The purpose of gathering application-based data is to determine the amount of data generated by an application and the type of demand the application makes. It allows the modeller to understand the behaviour of the application and to characterise the application level traffic. Data from traffic analysers or from RMON2-compatible probes, Sniffer, NETScout Manager, etc., provide specifics about the application traffic on the network. Strategically placed data collection devices can gather enough data to provide clear insight into the traffic behaviour and flow patterns of the network applications. Typical application level data collected by traffic analysers:

Construction and validation of the baseline model. Perform network simulation studies using the baseline.

The goal of building a baseline model is to create an accurate model of the network as it exists today. The baseline model reflects the current “as is” state of the network. All studies will assess changes to the baseline model. This model can most easily be validated since its predictions should be consistent with current network measurements. The baseline model generally only predicts basic performance measures such as resource utilisation and response time.

The baseline model is a combination of the topology and usage-based traffic data that have been collected earlier. It has to be validated against the performance parameters of the current network, i.e., we have to prove that the model behaves similarly to the actual network activities. The baseline model can be used either for analysis of the current network or it can serve as the basis for further application and capacity planning. Using the import functions of a modelling tool, the baseline can be constructed by importing first the topology data gathered in the data collection phase of the modelling life cycle. Topology data is typically stored in topology files (.top or .csv) created by Network Management Systems, for instance HP OpenView or Network Associate's Sniffer. Traffic files can be categorised as follows:

Before simulation the modeller has to decide on the following simulation parameters:

In many modelling tools, after importing both the topology and traffic files, the baseline model is created automatically. It has to be checked for construction errors prior to any attempts at validation by performing the following steps:

Validating the baseline model is the proof that the simulation produces the same performance parameters that are confirmed by actual measurements on the physical network. The network parameters below can usually be measured in both the model and in the physical network:
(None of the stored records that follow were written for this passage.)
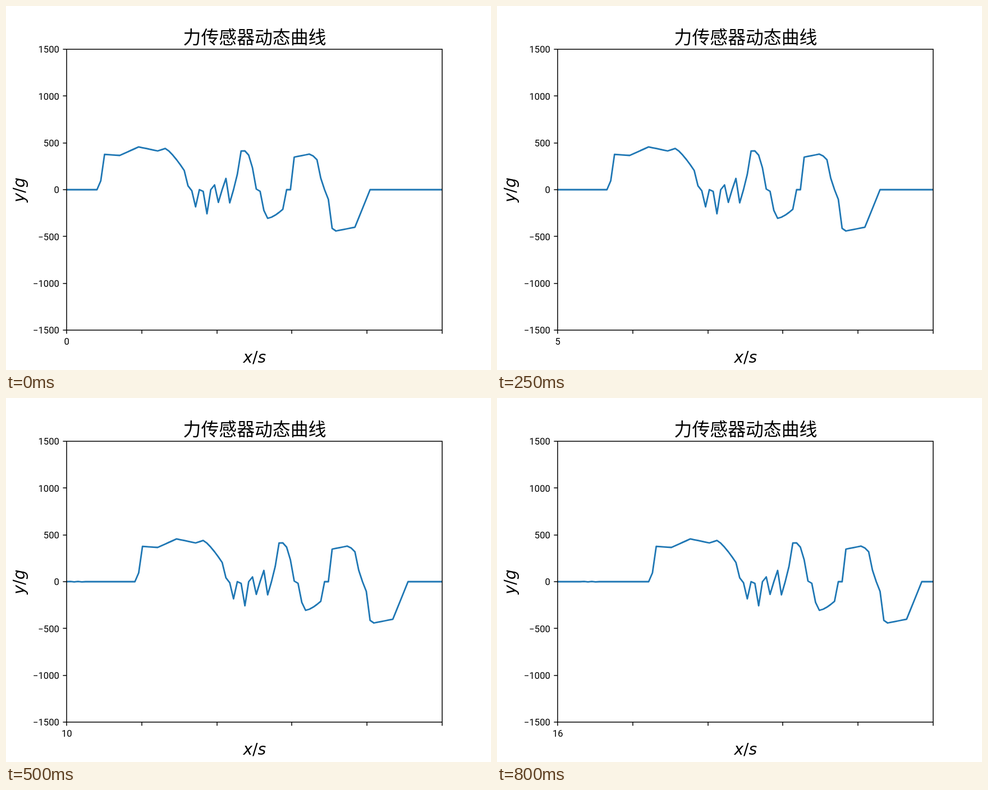
An HTML page for the animation above (0.85 s loop, 864 by 648 pixels).

```html
<!DOCTYPE html>
<html lang="zh-CN">
<head>
<meta charset="utf-8">
<title>力传感器动态曲线</title>
<style>
  html, body { margin: 0; width: 100%; height: 100%; overflow: hidden; background: #fff; }
  svg { display: block; width: 864px; height: 648px; }
  text { text-anchor: middle; }
  .title { font: 500 31.875px "Noto Sans CJK SC", "Noto Sans CJK", sans-serif; }
  .tick { font: 16.7px Roboto, "Liberation Sans", sans-serif; }
  .tick.y { text-anchor: end; }
  .axis { font: 28.125px "DejaVu Sans", sans-serif; }
  .axis tspan { font-style: oblique; }
  #frame { fill: none; stroke: #000; stroke-width: 1.5; }
  #curve { fill: none; stroke: #1f77b4; stroke-width: 2.8; stroke-linejoin: round; stroke-linecap: square; }
</style>
</head>
<body>
<svg viewBox="0 0 864 648">
  <clipPath id="plot"><rect x="108" y="77" width="669" height="500"/></clipPath>
  <g clip-path="url(#plot)"><polyline id="curve"/></g>
  <path id="frame"/>
  <g id="labels"></g>
  <text id="start" class="tick" x="108.3" y="602.5">0</text>
  <text class="title" x="443" y="67">力传感器动态曲线</text>
  <text class="axis" x="442.8" y="635"><tspan>x</tspan>/<tspan>s</tspan></text>
  <text class="axis" transform="translate(33.2 327.5) rotate(-90)"><tspan>y</tspan>/<tspan>g</tspan></text>
</svg>
<script>
const LEFT = 108, TOP = 77, WIDTH = 669, HEIGHT = 500, LIMIT = 1500;
const SAMPLES = 100, STEP = 50, STEPS = 17;

// Key points of the force: [sample, grams, bend of the way there]
const keys = [
  [8, 0], [10, 377, 2], [14, 366], [19, 457], [24, 414], [26, 440], [31, 206, 1.3], [33, -11, 0.4],
  [44, 0], [46, 413, 1.33], [47, 414], [50, 7, 2],
  [51, -17], [53, -306, 0.5], [57, -209, 1.5], [58, 0],
  [59, 0], [60, 348], [64, 380], [66, 320, 1.6],
  [68, 0, 0.7], [70, -413, 2], [71, -441], [76, -401], [80, 0]
];

const el = id => document.getElementById(id);
const yOf = g => TOP + HEIGHT / 2 * (1 - g / LIMIT);

// Chatter with a dip on every third sample and growing crests
function chatter(n) {
  const k = Math.floor(n / 3);
  return [-183 - 78 * Math.sin(1.9 * k), 0, 69 * k - 18][n % 3];
}

function force(i) {
  if (i >= -9 && i < -5) return -2 * Math.cos(Math.PI * i);
  if (i > 33 && i < 44) return chatter(i - 34);
  const n = keys.findIndex(key => key[0] >= i);
  if (n < 1) return 0;
  const [i0, g0] = keys[n - 1], [i1, g1, bend = 1] = keys[n];
  return g0 + (g1 - g0) * ((i - i0) / (i1 - i0)) ** bend;
}

function drawAxes() {
  let path = `M${LEFT} ${TOP}h${WIDTH}v${HEIGHT}h${-WIDTH}Z`, labels = "";
  for (let i = 0; i <= 5; i++) {
    path += `M${Math.round(LEFT + WIDTH * i / 5)} ${TOP + HEIGHT}v6.6`;
  }
  for (let g = -LIMIT; g <= LIMIT; g += 500) {
    const y = yOf(g);
    path += `M${LEFT} ${Math.round(y)}h-6.6`;
    labels += `<text class="tick y" x="95" y="${(y + 6.4).toFixed(2)}">${String(g).replace("-", "−")}</text>`;
  }
  el("frame").setAttribute("d", path);
  el("labels").innerHTML = labels;
}

function drawCurve(shift) {
  const points = [];
  for (let i = 0; i < SAMPLES; i++) {
    const x = LEFT + WIDTH * i / (SAMPLES - 1);
    points.push(`${x.toFixed(2)},${yOf(force(i - shift)).toFixed(2)}`);
  }
  el("curve").setAttribute("points", points.join(" "));
  el("start").textContent = shift;
}

let shown = -1;
function tick() {
  const shift = Math.floor(performance.now() / STEP) % STEPS;
  if (shift !== shown) drawCurve(shown = shift);
  requestAnimationFrame(tick);
}

drawAxes();
tick();
</script>
</body>
</html>
```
Confidence intervals and the number of independent samples affect how close a match between the model and the real network is to be expected. In most cases, the best that we can expect is an overlap of the confidence interval of predicted values from the simulation and the confidence interval of the measured data. A very close match may require too many samples of the network and too many replications of the simulation to make it practical.

Creation of the application model using the details of the traffic generated by the applications.

Application models are studied whenever there is a need to evaluate the impact of a networked application on the network performance or to evaluate the application's performance affected by the network. Application models provide traffic details between network nodes generated during the execution of the application. The steps of building an application model are similar to the ones for baseline models.

Integration of the application and baseline models and completion of simulation studies.

The integration of the application model(s) and baseline model follows the following steps:

Completion of Simulation studies consists of the following steps:

Typical simulation studies include the following cases:

Further data gathering as the network growths and as we know more about the applications

The goal of this phase is to analyse or predict how a network will perform both under current conditions and when changes to traffic load (new applications, users, or network structure) are introduced: